If internal struggle and political demarcation was a constant component of political life, if splits and unifications were necessary to assemble a political leadership for the working class capable of taking the initiative at the decisive moment, then the principles of internal party life had to allow for this. These principles, which in 1905 came to be known as democratic centralism, enabled a strategy to be worked out as well as the fighters to be assembled and trained to implement it.
The LRCI stands by those principles. We apply them to every stage of party building. We recognise that we are much nearer the earliest stages of Lenin’s struggle than the later ones. Consequently, at the present stage a living internal democracy has to be combined with a high degree of theoretical and programmatic homogeneity. We reject entirely the “discussion forum” view of party building, so fashionable at the moment. We reject the idea that theory and theorists must have complete freedom of expression whereas the practical people, especially workers, have to make do with unity in action.

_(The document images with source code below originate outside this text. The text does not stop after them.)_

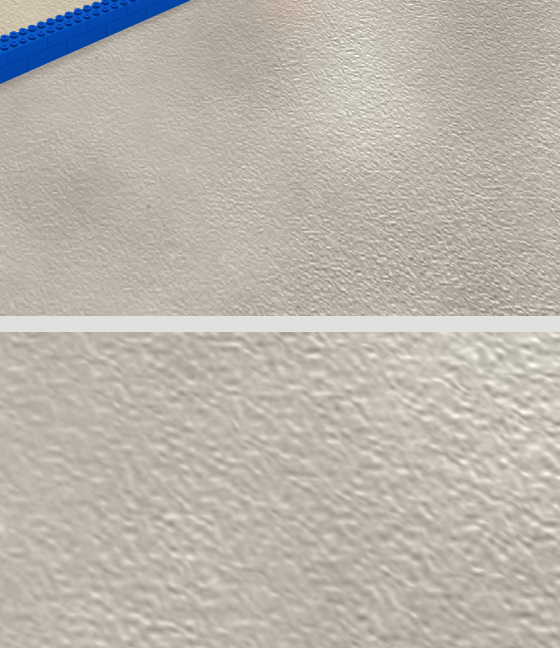
Top: the whole. Bottom: its middle third, enlarged.
Write a WebGL 1 fragment shader that draws this texture.

```glsl
precision highp float;
// Pebbled beige floor with soft sheen and a blue studded block wall in the upper left corner.
uniform vec2 u_resolution;

#define FLOOR_COLOR vec3(0.728, 0.697, 0.655)
#define SHEEN_COLOR vec3(0.075, 0.090, 0.085)
#define FRONT_BLUE vec3(0.015, 0.285, 0.690)
#define TOP_BLUE vec3(0.050, 0.370, 0.800)
#define DARK_BLUE vec3(0.005, 0.140, 0.420)
#define GRAIN_SCALE 480.0
#define GRAIN_CONTRAST 0.17
#define STUD_PITCH 0.029
#define STUD_RADIUS vec2(0.0120, 0.0075)
#define BRICK_LENGTH 0.125

float hash(vec2 p) {
  vec3 q = fract(vec3(p.xyx) * 0.1031);
  q += dot(q, q.yzx + 33.33);
  return fract((q.x + q.y) * q.z);
}

float noise(vec2 p) {
  vec2 i = floor(p), f = fract(p);
  f = f * f * (3.0 - 2.0 * f);
  return mix(mix(hash(i), hash(i + vec2(1.0, 0.0)), f.x),
             mix(hash(i + vec2(0.0, 1.0)), hash(i + 1.0), f.x), f.y);
}

float glow(vec2 p, vec2 center, vec2 size) {
  vec2 d = (p - center) / size;
  return exp(-dot(d, d));
}

// Coverage of a shape from its signed distance.
float cover(float d, float px) {
  return 1.0 - smoothstep(-0.7 * px, 0.7 * px, d);
}

float ellipse(vec2 p, vec2 r) {
  return (length(p / r) - 1.0) * r.y;
}

// Lower edge of the wall and its height, both shrinking with distance.
float wallBase(float x) { return 0.734 + 0.44 * x; }
float wallHeight(float x) { return 0.146 - 0.08 * x; }

// Sparse scuffs (positive) and dirt (negative).
float specks(vec2 p) {
  vec2 g = p * 8.0, id = floor(g);
  float kind = hash(id + 71.0);
  vec2 c = 0.2 + 0.6 * vec2(hash(id + 13.0), hash(id + 37.0));
  float blob = glow(fract(g), c, vec2(0.035, 0.045) * (0.6 + hash(id + 5.0)));
  return blob * (step(0.84, kind) * 0.09 - step(kind, 0.07) * 0.12);
}

vec3 floorColor(vec2 p) {
  // Broad light and dark zones
  float sheen = glow(p, vec2(1.13, 0.76), vec2(0.20, 0.25));
  float rim = glow(p, vec2(1.80, 0.62), vec2(0.14, 0.32));
  float shade = 0.035 * glow(p, vec2(0.22, 0.32), vec2(0.24, 0.17))
              + 0.045 * glow(p, vec2(0.76, 0.82), vec2(0.23, 0.24))
              + 0.055 * glow(p, vec2(1.58, 0.86), vec2(0.24, 0.30))
              + 0.040 * glow(p, vec2(1.65, 0.10), vec2(0.50, 0.28));
  vec3 col = FLOOR_COLOR + 0.012 + SHEEN_COLOR * (sheen + 0.5 * rim) - shade * vec3(0.95, 1.0, 1.05);
  col += vec3(0.035, 0.0, -0.005) * glow(p, vec2(0.92, 0.99), vec2(0.09, 0.07));
  col += 0.04 * (noise(p * vec2(4.0, 5.0) + 9.0) - 0.5);
  col += 0.025 * (noise(p * 19.0 + 3.0) - 0.5);

  // Pebbled relief, seen in mild perspective and lit from above
  float depth = 4.5 - p.y;
  vec2 q = GRAIN_SCALE * vec2(p.x + 1.0, 5.0) / depth;
  q += 0.8 * noise(q * 0.35);
  float relief = noise(q) - noise(q + vec2(0.35, 0.75));
  float fine = noise(q * 1.7 + 40.0) - 0.5;
  float strength = 0.50 + 0.45 * smoothstep(0.4, 1.2, p.x)
                 + 0.30 * sheen + 0.35 * rim
                 + 0.30 * glow(p, vec2(1.6, 0.05), vec2(0.5, 0.35))
                 + 0.40 * (noise(p * 9.0 + 20.0) - 0.5);
  float grain = relief + 0.45 * fine + 0.5 * max(relief - 0.2, 0.0);
  col += GRAIN_CONTRAST * strength * grain * vec3(1.0, 1.0, 0.98);
  return col + specks(p);
}

vec3 addWall(vec3 col, vec2 p, float px) {
  float h = wallHeight(p.x);
  float v = (p.y - wallBase(p.x)) / max(h, 0.01);
  float e = px / max(h, 0.01);

  // Contact shadow and warmer floor behind
  col *= 1.0 - 0.15 * smoothstep(-0.32, 0.0, v) * (1.0 - smoothstep(0.0, 0.3, v));
  col += vec3(0.05, 0.04, 0.0) * smoothstep(0.95, 1.05, v);

  // Front face with two courses and staggered joints
  float course = step(0.35, v);
  float joint = abs(fract((p.x - 0.025) / BRICK_LENGTH + 0.5 * course) - 0.5) * BRICK_LENGTH;
  float seam = min(abs(v - 0.35) * h, joint);
  vec3 face = FRONT_BLUE * (0.92 + 0.12 * v);
  face = mix(face, DARK_BLUE, 0.55 * cover(seam - 0.0008, px));
  face = mix(face, TOP_BLUE * 0.95, smoothstep(0.64 - e, 0.64 + e, v));
  col = mix(col, face, cover(abs(v - 0.49) - 0.49, e));

  // Two rows of hollow studs, the far row first
  for (int row = 0; row < 2; row++) {
    float r = float(row);
    float cx = (floor(p.x / STUD_PITCH) + 0.5) * STUD_PITCH;
    float cy = wallBase(cx) + wallHeight(cx) * mix(0.98, 0.79, r);
    vec2 d = p - vec2(cx, cy);
    vec2 size = STUD_RADIUS * (1.0 - 0.25 * cx);
    float side = ellipse(d + vec2(0.0, clamp(-d.y, 0.0, 0.008)), size);
    col = mix(col, DARK_BLUE * 1.15, cover(side, px));
    col = mix(col, TOP_BLUE * 1.08, cover(ellipse(d, size), px));
    col = mix(col, DARK_BLUE * 1.5, 0.8 * cover(ellipse(d, size * 0.6), px));
  }
  return col;
}

void main() {
  vec2 p = gl_FragCoord.xy / u_resolution.y;
  vec3 col = addWall(floorColor(p), p, 1.0 / u_resolution.y);
  gl_FragColor = vec4(clamp(col, 0.0, 1.0), 1.0);
}
```
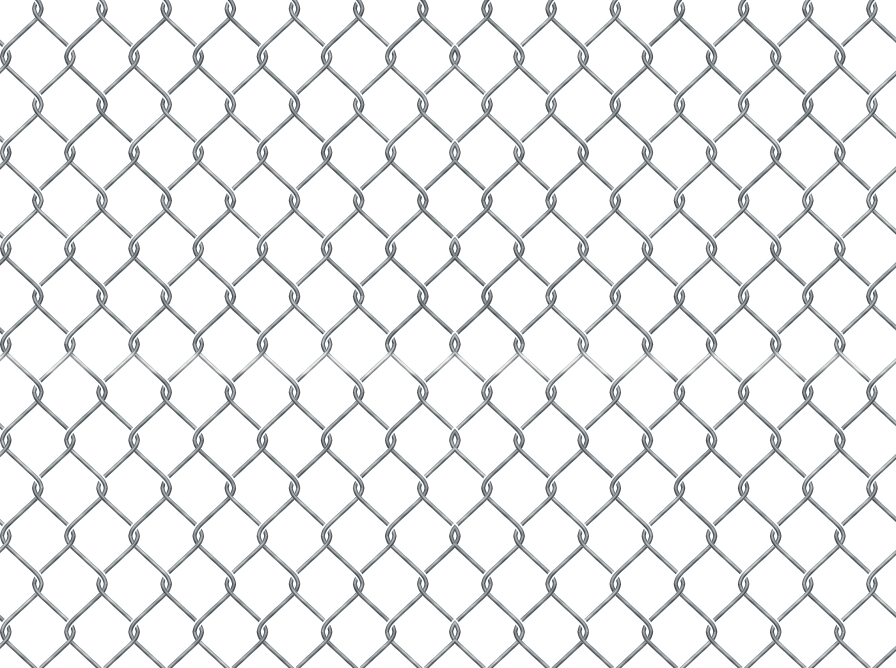
A Shadertoy shader for this pattern:

```glsl
// Chain-link fence of interlocked steel wires on white, mirrored about its centre column.

const float ROW = 1.494;    // knot row spacing, in half-cell widths
const float RADIUS = 0.062; // wire radius

float hash(vec2 p) {
    return fract(sin(dot(p, vec2(127.1, 311.7))) * 43758.5);
}

// Zigzag wire filling the strip from k to k+1: signed distance, and its lean
vec2 wire(vec2 p, float k) {
    float u = mod(p.y - k * ROW, 2.0 * ROW);
    float run = 1.08 * (0.5 * ROW - abs(u - ROW));
    // A soft clamp rounds the turns that hook into the neighbouring wires
    float bend = pow(1.0 + pow(abs(run / 0.64), 6.0), 1.0 / 6.0);
    float lean = 1.08 / pow(bend, 7.0);
    float d = (p.x - k - 0.5 - run / bend) / sqrt(1.0 + lean * lean);
    return vec2(d, u < ROW ? lean : -lean);
}

// Steel shading across the wire, with a highlight towards the top
vec3 steel(vec2 w, vec2 p, float k, float knot) {
    float across = w.x / RADIUS + 0.3 * w.y;
    float shine = exp(-2.6 * across * across);
    float segment = hash(vec2(k, floor(p.y / ROW - k)));
    float wear = 0.06 * sin(p.y * 9.0 + k * 2.3) + 0.04 * sin(p.y * 23.0 - k * 4.1);
    // Paler stretch just below the middle row of knots
    float seam = 0.3 * smoothstep(0.45, 0.2, abs(p.y + 0.6));
    float tone = 0.1 + shine * (0.5 + 0.25 * segment) + wear + seam - 0.14 * knot;
    return mix(vec3(0.24, 0.27, 0.29), vec3(0.92, 0.93, 0.93), clamp(tone, 0.0, 1.0));
}

float coverage(float d, float radius, float pixel) {
    return clamp((radius - abs(d)) / pixel + 0.5, 0.0, 1.0);
}

void mainImage(out vec4 fragColor, in vec2 fragCoord) {
    float pixel = 27.93 / iResolution.x;
    vec2 p = fragCoord * pixel - vec2(14.18, 10.09);
    p.x = abs(p.x);

    // Nearest knot column and row
    float column = round(p.x);
    float row = round(p.y / ROW);
    vec2 local = p - vec2(column, row * ROW);
    bool upper = local.y > 0.0;
    bool evenRow = mod(row, 2.0) < 0.5;

    // The two wires swap depth between the upper and lower crossings
    float front = upper != evenRow ? column : column - 1.0;
    float back = 2.0 * column - 1.0 - front;
    vec2 frontWire = wire(p, front);
    vec2 backWire = wire(p, back);
    float knot = smoothstep(0.5, 0.15, length(local));

    // A narrow gap separates the hidden wire end at each upper crossing
    float gap = upper ? 0.05 : 0.0;
    float backCover = coverage(backWire.x, RADIUS, pixel)
                    * (1.0 - coverage(frontWire.x, RADIUS + gap, pixel));
    float frontCover = coverage(frontWire.x, RADIUS, pixel);

    vec3 color = vec3(1.0);
    color = mix(color, steel(backWire, p, back, knot), backCover);
    color = mix(color, steel(frontWire, p, front, knot), frontCover);
    fragColor = vec4(color, 1.0);
}
```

For us the Lenin of Iskra and of Proletary is a legitimate model for fighting through the confusion of sects and factions that exist today. But we do not make a virtue of necessity, nor imagine that a mass vanguard workers’ party can run its internal life like a propaganda organisation—a fighting propaganda group. To do so would be to advocate not democratic but bureaucratic centralism. And this would mean death for any attempt to build a revolutionary workers’ party.
1. L Trotsky, “On Democratic Centralism: A Few Words about the Party Regime” in Writings1937/38. p90
2. Karl Marx, On the First International, Saul K Padover (ed), New York 1973 p65
3. V.I. Lenin, Collected Works, Vol 5 Moscow 1963 p17
5. V.I. Lenin, op cit Vol 5 pp 465/66
6 In Neil Harding (ed), Marxism in Russia. Key Documents 1879-1906, Cambridge,1983, pp298-300
7. V.I. Lenin, Against Revisionism, Moscow 1966 p106
8. V.I. Lenin op cit Vol 8, p144
9. V.I. Lenin op cit, Vol 10 p253
10. ibid p31
11. Paul Le Blanc, Lenin and the Revolutionary Party, New Jersey1990 p128
12. ibid, pp128-29
13. See Marcel Liebman, Leninism under Lenin, London 1975, pp45-61
14. See Lenin and the Vanguard Party , New York 1978, pp49-53
15 P. Le Blanc, op cit, p129
16 VI Lenin op cit Vol10 p314
17 P Le Blanc, op cit, p131
18 Lenin op cit Vol11 p361
19 Abraham Ascher Harvard, Pavel Axelrod and the Development of Menshevism, Harvard,1972 p237
20 VI Lenin op cit Vol 16 p77.
21 VI Lenin op cit Vol 18 p409.
22 ibid, p408-09
23. V I Lenin op cit Vol 20 pp 518/19